Modern authentication also supports MFA easily, making it that much more convenient to use.
Which existing setups will be impacted?
- The following setups and messaging protocols will be impacted:
POP, IMAP, and SMTP AUTH
- Exchange ActiveSync (EAS)
- Exchange Online PowerShell
- Exchange Web Services (EWS)
- Outlook, MAPI, RPC, and Offline Address Book (OAB)
How can I know if I am still on Microsoft Basic Authentication?
To check if you are still on basic authentication, you have 4 options.
Modern authentication uses a web-based login page, like so:
Whereas the basic authentication method uses a credentials-based native dialogue box:
Since the end of 2021, Microsoft has been sending Message Center reports to its tenants, with summaries of basic authentication usage. You can scan these reports to know how many users are still using basic authentication and what kind of protocols they are using.
Microsoft is planning to make it easier for administrators to see summary usages and enable or disable protocols right from the Admin Center. Details on this change to be announced.
Azure AD Sign-In Report

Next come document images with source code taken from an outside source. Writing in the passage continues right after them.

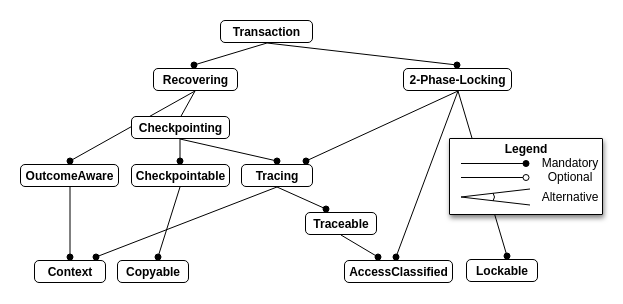
<!DOCTYPE html>
<html lang="en">
<head>
<meta charset="utf-8">
<title>Transaction feature diagram</title>
<style>
:root { --ink: #000; --paper: #fff; --shadow: rgba(0, 0, 0, .5); }
* { box-sizing: border-box; }
html, body { margin: 0; overflow: hidden; background: var(--paper); }
.diagram {
  position: relative; width: 623px; height: 304px; overflow: hidden;
  background: var(--paper); color: var(--ink);
  font: 12px/14px "Liberation Sans", Arial, sans-serif;
}
.links { position: absolute; left: 0; top: 0; display: block; }
.links, .key { fill: none; stroke: var(--ink); stroke-width: 1; }
.mandatory { fill: var(--ink); }
.optional { fill: var(--paper); }
.node {
  position: absolute; left: var(--x); top: var(--y); width: var(--w); height: 23px;
  display: flex; align-items: center; justify-content: center;
  border: 1px solid var(--ink); border-radius: 5px; background: var(--paper);
  font-weight: bold; white-space: nowrap;
}
.legend {
  position: absolute; left: 449px; top: 138px; width: 154px; height: 77px;
  padding: 3px 0 0 11px; border: 1px solid var(--ink); border-radius: 1px;
  background: var(--paper); box-shadow: 1px 3px 5px var(--shadow);
}
.legend h2 { margin: 0 11px 0 0; font-size: 12px; line-height: 14px; text-align: center; }
.legend ul {
  margin: 0; padding: 0; list-style: none;
  display: grid; grid-template-rows: 14px 14px 26px;
}
.legend li { display: grid; grid-template-columns: 70px 78px; align-items: center; text-align: center; }
.legend li span { white-space: nowrap; }
.key { display: block; }
</style>
</head>
<body>
<main class="diagram">
  <svg class="links" width="623" height="304" viewBox="0 0 623 304" aria-hidden="true">
    <defs><circle id="end" class="mandatory" r="3"/></defs>
    <path d="M267 43L194 65M267 43L457 65"/>
    <path d="M195 91L70 161M195 91L180 118"/>
    <path d="M180 139V161M180 139L277 161"/>
    <path d="M458 91L306 161M458 91L396 257M458 91L507 256"/>
    <path d="M70 187V257M180 187L158 257"/>
    <path d="M277 187L96 257M277 187L326 209M341 235L378 257"/>
    <use href="#end" x="194" y="65"/>
    <use href="#end" x="457" y="65"/>
    <use href="#end" x="70" y="161"/>
    <use href="#end" x="180" y="161"/>
    <use href="#end" x="277" y="161"/>
    <use href="#end" x="306" y="161"/>
    <use href="#end" x="326" y="209"/>
    <use href="#end" x="70" y="257"/>
    <use href="#end" x="96" y="257"/>
    <use href="#end" x="158" y="257"/>
    <use href="#end" x="378" y="257"/>
    <use href="#end" x="396" y="257"/>
    <use href="#end" x="507" y="256"/>
  </svg>

  <div class="node" style="--x:220px;--y:20px;--w:93px">Transaction</div>
  <div class="node" style="--x:153px;--y:68px;--w:85px">Recovering</div>
  <div class="node" style="--x:403px;--y:68px;--w:109px">2-Phase-Locking</div>
  <div class="node" style="--x:131px;--y:116px;--w:99px">Checkpointing</div>
  <div class="node" style="--x:20px;--y:164px;--w:99px">OutcomeAware</div>
  <div class="node" style="--x:131px;--y:164px;--w:99px">Checkpointable</div>
  <div class="node" style="--x:241px;--y:164px;--w:72px">Tracing</div>
  <div class="node" style="--x:305px;--y:212px;--w:72px">Traceable</div>
  <div class="node" style="--x:34px;--y:260px;--w:72px">Context</div>
  <div class="node" style="--x:117px;--y:260px;--w:72px">Copyable</div>
  <div class="node" style="--x:344px;--y:260px;--w:109px">AccessClassified</div>
  <div class="node" style="--x:466px;--y:259px;--w:72px">Lockable</div>

  <section class="legend">
    <h2>Legend</h2>
    <ul>
      <li>
        <svg class="key" width="70" height="14" viewBox="0 0 70 14" aria-hidden="true"><path d="M0 7.5H62"/><circle class="mandatory" cx="65" cy="7.5" r="3"/></svg>
        <span>Mandatory</span>
      </li>
      <li>
        <svg class="key" width="70" height="14" viewBox="0 0 70 14" aria-hidden="true"><path d="M0 7.5H62"/><circle class="optional" cx="65" cy="7.5" r="3"/></svg>
        <span>Optional</span>
      </li>
      <li>
        <svg class="key" width="70" height="26" viewBox="0 0 70 26" aria-hidden="true"><path d="M69 5L0 13L69 21M32 9Q35 13 32 17"/></svg>
        <span>Alternative</span>
      </li>
    </ul>
  </section>
</main>
</body>
</html>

The Azure AD (Active Directory) Sign-In report gives the most up-to-date view on basic authentication usage. You can also export the logs to do deeper investigation into your users’ authentication protocols. Azure AD gives a number of options to export logs, including the Azure Event Hubs, Azure Storage, or Azure Monitor, Graph APIs through MS Graph, along with the simplest direct download method from web browsers.